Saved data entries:

============

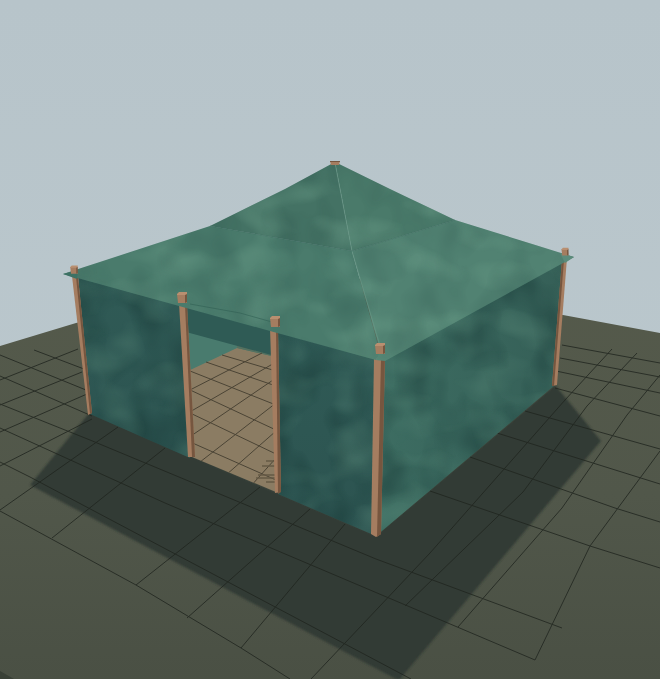
<!DOCTYPE html>
<html lang="en">
<head>
<meta charset="utf-8">
<title>Green pavilion tent</title>
<style>
:root {
  --sky-top: #b7c4ca; --sky-low: #bcc9ce;
  --ground-far: #555a4b; --ground-near: #4a5044;
  --shadow: #313a34; --grid: #20251f;
  --floor: #8b7c63; --floor-line: #4b4435;
  --roof-front: #4a7b6c; --roof-side: #518272; --roof-upper: #447264; --roof-upper-side: #4a7a6a;
  --wall-front: #2c5350; --wall-side: #3a6a60; --valance: #2f5b55;
  --wood: #a57d60; --wood-light: #b98f70; --wood-dark: #76563f;
}
html, body { margin: 0; height: 100%; overflow: hidden; }
svg { display: block; width: 660px; height: 679px; }
.grid { fill: none; stroke: var(--grid); stroke-width: 1; opacity: .8; }
.floor-grid { fill: none; stroke: var(--floor-line); stroke-width: 1; }
.wood { fill: var(--wood); }
.wood-light { fill: var(--wood-light); }
.wood-dark { fill: var(--wood-dark); }
</style>
</head>
<body>
<svg viewBox="0 0 660 679" role="img" aria-label="Square green canvas tent with wooden poles on a tiled ground">
  <defs>
    <linearGradient id="sky" x1="0" y1="0" x2="0" y2="1">
      <stop offset="0" stop-color="var(--sky-top)"/><stop offset="1" stop-color="var(--sky-low)"/>
    </linearGradient>
    <linearGradient id="ground" x1="0" y1="0" x2="0" y2="1">
      <stop offset="0" stop-color="var(--ground-far)"/><stop offset=".55" stop-color="#51574a"/><stop offset="1" stop-color="var(--ground-near)"/>
    </linearGradient>
    <linearGradient id="front-wall" x1="0" y1="0" x2="0" y2="1">
      <stop offset="0" stop-color="#305b56"/><stop offset="1" stop-color="var(--wall-front)"/>
    </linearGradient>
    <linearGradient id="side-wall" x1="0" y1="0" x2="1" y2="0">
      <stop offset="0" stop-color="#3d6d62"/><stop offset="1" stop-color="#355f57"/>
    </linearGradient>
    <filter id="light-mottle" x="0" y="0" width="100%" height="100%" color-interpolation-filters="sRGB">
      <feTurbulence type="fractalNoise" baseFrequency=".021 .032" numOctaves="2" seed="8"/>
      <feColorMatrix values="0 0 0 0 .47  0 0 0 0 .67  0 0 0 0 .58  1.8 0 0 0 -.8"/>
    </filter>
    <filter id="dark-mottle" x="0" y="0" width="100%" height="100%" color-interpolation-filters="sRGB">
      <feTurbulence type="fractalNoise" baseFrequency=".03 .022" numOctaves="2" seed="3"/>
      <feColorMatrix values="0 0 0 0 .1  0 0 0 0 .23  0 0 0 0 .22  1.8 0 0 0 -.75"/>
    </filter>
    <filter id="soft-edge"><feGaussianBlur stdDeviation=".8"/></filter>
    <clipPath id="roof-shape"><path d="M335 162 390 189 455 220 574 257 385 361 376 360 63 274 210 226 285 189Z"/></clipPath>
    <clipPath id="wall-shape"><path d="M78 276 184 305 190 458 90 414ZM274 325 379 350 565 256 555 385 376 536 278 494Z"/></clipPath>
    <clipPath id="doorway"><path d="M186 318 272 350 276 492 192 457Z"/></clipPath>
    <g id="pole-cap">
      <path class="wood" d="M-5-4 4-4 5 5-4 5Z"/>
      <path class="wood-light" d="M-5-4-3-6 5-6 5-3-5-3Z"/>
      <path class="wood-dark" d="M3-3 5-4 5 4 3 5Z"/>
    </g>
  </defs>

  <rect id="sky-area" width="660" height="679" fill="url(#sky)"/>
  <g id="ground-plane">
    <path d="M0 346 76 323 300 268 563 315 660 333V679H0Z" fill="url(#ground)"/>
    <path d="M0 671 14 679H0Z" fill="#394036"/>
    <path id="tent-shadow" d="M30 485 90 412 376 535 555 385 601 441 400 679 396 679Z" fill="var(--shadow)" filter="url(#soft-edge)"/>
    <g class="grid">
      <path d="M0 511 136 585 241 648 290 679M0 462 30 477 411 679M0 428 165 503 535 660M0 404 90 440 376 559 562 628M0 376 92 416M0 355 86 390M34 350 84 369M430 491 590 546 660 568M470 457 615 508 660 522M497 433 660 484M525 411 660 449M555 388 660 416M556 371 660 393M560 358 660 377M562 345 660 363"/>
      <path d="M0 380 78 349M0 405 82 372M0 432 87 394M0 466 92 419M0 510 118 427M52 538 165 448M136 585 260 487M187 618 310 509M241 648 345 524M311 679 430 553 565 400 612 349M405 606 523 492 587 406 637 353M458 627 562 508 627 415 660 375M535 660 590 546 660 451"/>
    </g>
  </g>

  <g id="tent-interior" clip-path="url(#doorway)">
    <path d="M180 300H280V500H180Z" fill="var(--floor)"/>
    <path d="M184 310H276V357L237 348 188 371Z" fill="#497b6e"/>
    <path d="M237 340 276 340V357L237 348Z" fill="#54705f"/>
    <path class="floor-grid" d="M222 355 276 371M206 362 276 386M190 371 276 405M188 389 276 430M188 412 276 454M188 441 276 480M262 353 188 391M276 362 188 413M276 378 188 438M276 403 200 462M276 431 226 475M276 458 250 487"/>
    <path d="M266 461H276M262 466H276M258 475H276M256 478H276M266 482H276" stroke="#665a46" stroke-width="1.5"/>
  </g>

  <g id="tent-walls">
    <path d="M78 276 184 305 190 458 90 414Z" fill="url(#front-wall)"/>
    <path d="M274 325 379 350 376 536 278 494Z" fill="url(#front-wall)"/>
    <path d="M379 350 565 256 555 385 376 536Z" fill="url(#side-wall)"/>
    <path d="M184 304 275 328V356L186 332Z" fill="var(--valance)"/>
    <g clip-path="url(#wall-shape)">
      <rect x="70" y="250" width="500" height="290" filter="url(#dark-mottle)" opacity=".65"/>
      <rect x="70" y="250" width="500" height="290" filter="url(#light-mottle)" opacity=".32"/>
    </g>
  </g>

  <g id="tent-poles">
    <path class="wood" d="M72 276 78 277 92 413 88 415Z"/>
    <path class="wood-dark" d="M76 277 78 277 92 413 90 414Z"/>
    <path class="wood" d="M179 303 187 305 195 457 188 457Z"/>
    <path class="wood-dark" d="M185 305 187 305 195 457 192 457Z"/>
    <path class="wood" d="M270 327 278 329 281 492 275 493Z"/>
    <path class="wood-dark" d="M276 329 278 329 281 492 278 494Z"/>
    <path class="wood" d="M562 260 567 258 557 385 552 386Z"/>
    <path class="wood-dark" d="M562 260 564 260 554 386 552 386Z"/>
    <path class="wood" d="M374 358 385 357 381 534 376 537 371 534Z"/>
    <path class="wood-dark" d="M381 358 385 357 381 534 377 537Z"/>
  </g>

  <g id="tent-roof">
    <path d="M63 274 210 226 352 251 380 352 376 360 270 331Z" fill="var(--roof-front)"/>
    <path d="M352 251 455 220 574 257 385 361 376 360 380 350Z" fill="var(--roof-side)"/>
    <path d="M335 162 285 189 210 226 352 251Z" fill="var(--roof-upper)"/>
    <path d="M335 162 390 189 455 220 352 251Z" fill="var(--roof-upper-side)"/>
    <g clip-path="url(#roof-shape)">
      <rect x="60" y="160" width="520" height="205" filter="url(#light-mottle)" opacity=".5"/>
      <rect x="60" y="160" width="520" height="205" filter="url(#dark-mottle)" opacity=".22"/>
    </g>
    <path d="M335 163 352 251 380 346" fill="none" stroke="#6b9888" stroke-width="1" opacity=".65"/>
    <path d="M210 226 352 251 455 220" fill="none" stroke="#37665a" stroke-width="1" opacity=".45"/>
    <path d="M190 304 240 313 272 322" fill="none" stroke="#315f54" stroke-width="1" opacity=".6"/>
    <path d="M63 274 78 270 77 279Z" fill="#3d7164"/>
    <path d="M560 253 574 257 565 263Z" fill="#5b8b7b"/>
  </g>

  <g id="pole-caps">
    <use href="#pole-cap" transform="translate(74 270) scale(.75)"/>
    <use href="#pole-cap" x="182" y="298"/>
    <use href="#pole-cap" x="275" y="322"/>
    <use href="#pole-cap" x="380" y="349"/>
    <use href="#pole-cap" transform="translate(565 252) scale(.7)"/>
    <path class="wood" d="M330 161 340 161 339 165 331 165Z"/>
    <path class="wood-dark" d="M330 161H340V162H330Z"/>
  </g>
</svg>
</body>
</html>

============

→ **YOUR GOAL**
Return the lines exactly as they stand, from the start of the entries through the line holding "--floor: #8b7c63; --floor-line: #4b4435;"; omit the pictures.

→ **ANSWER TO THIS TASK**
<!DOCTYPE html>
<html lang="en">
<head>
<meta charset="utf-8">
<title>Green pavilion tent</title>
<style>
:root {
  --sky-top: #b7c4ca; --sky-low: #bcc9ce;
  --ground-far: #555a4b; --ground-near: #4a5044;
  --shadow: #313a34; --grid: #20251f;
  --floor: #8b7c63; --floor-line: #4b4435;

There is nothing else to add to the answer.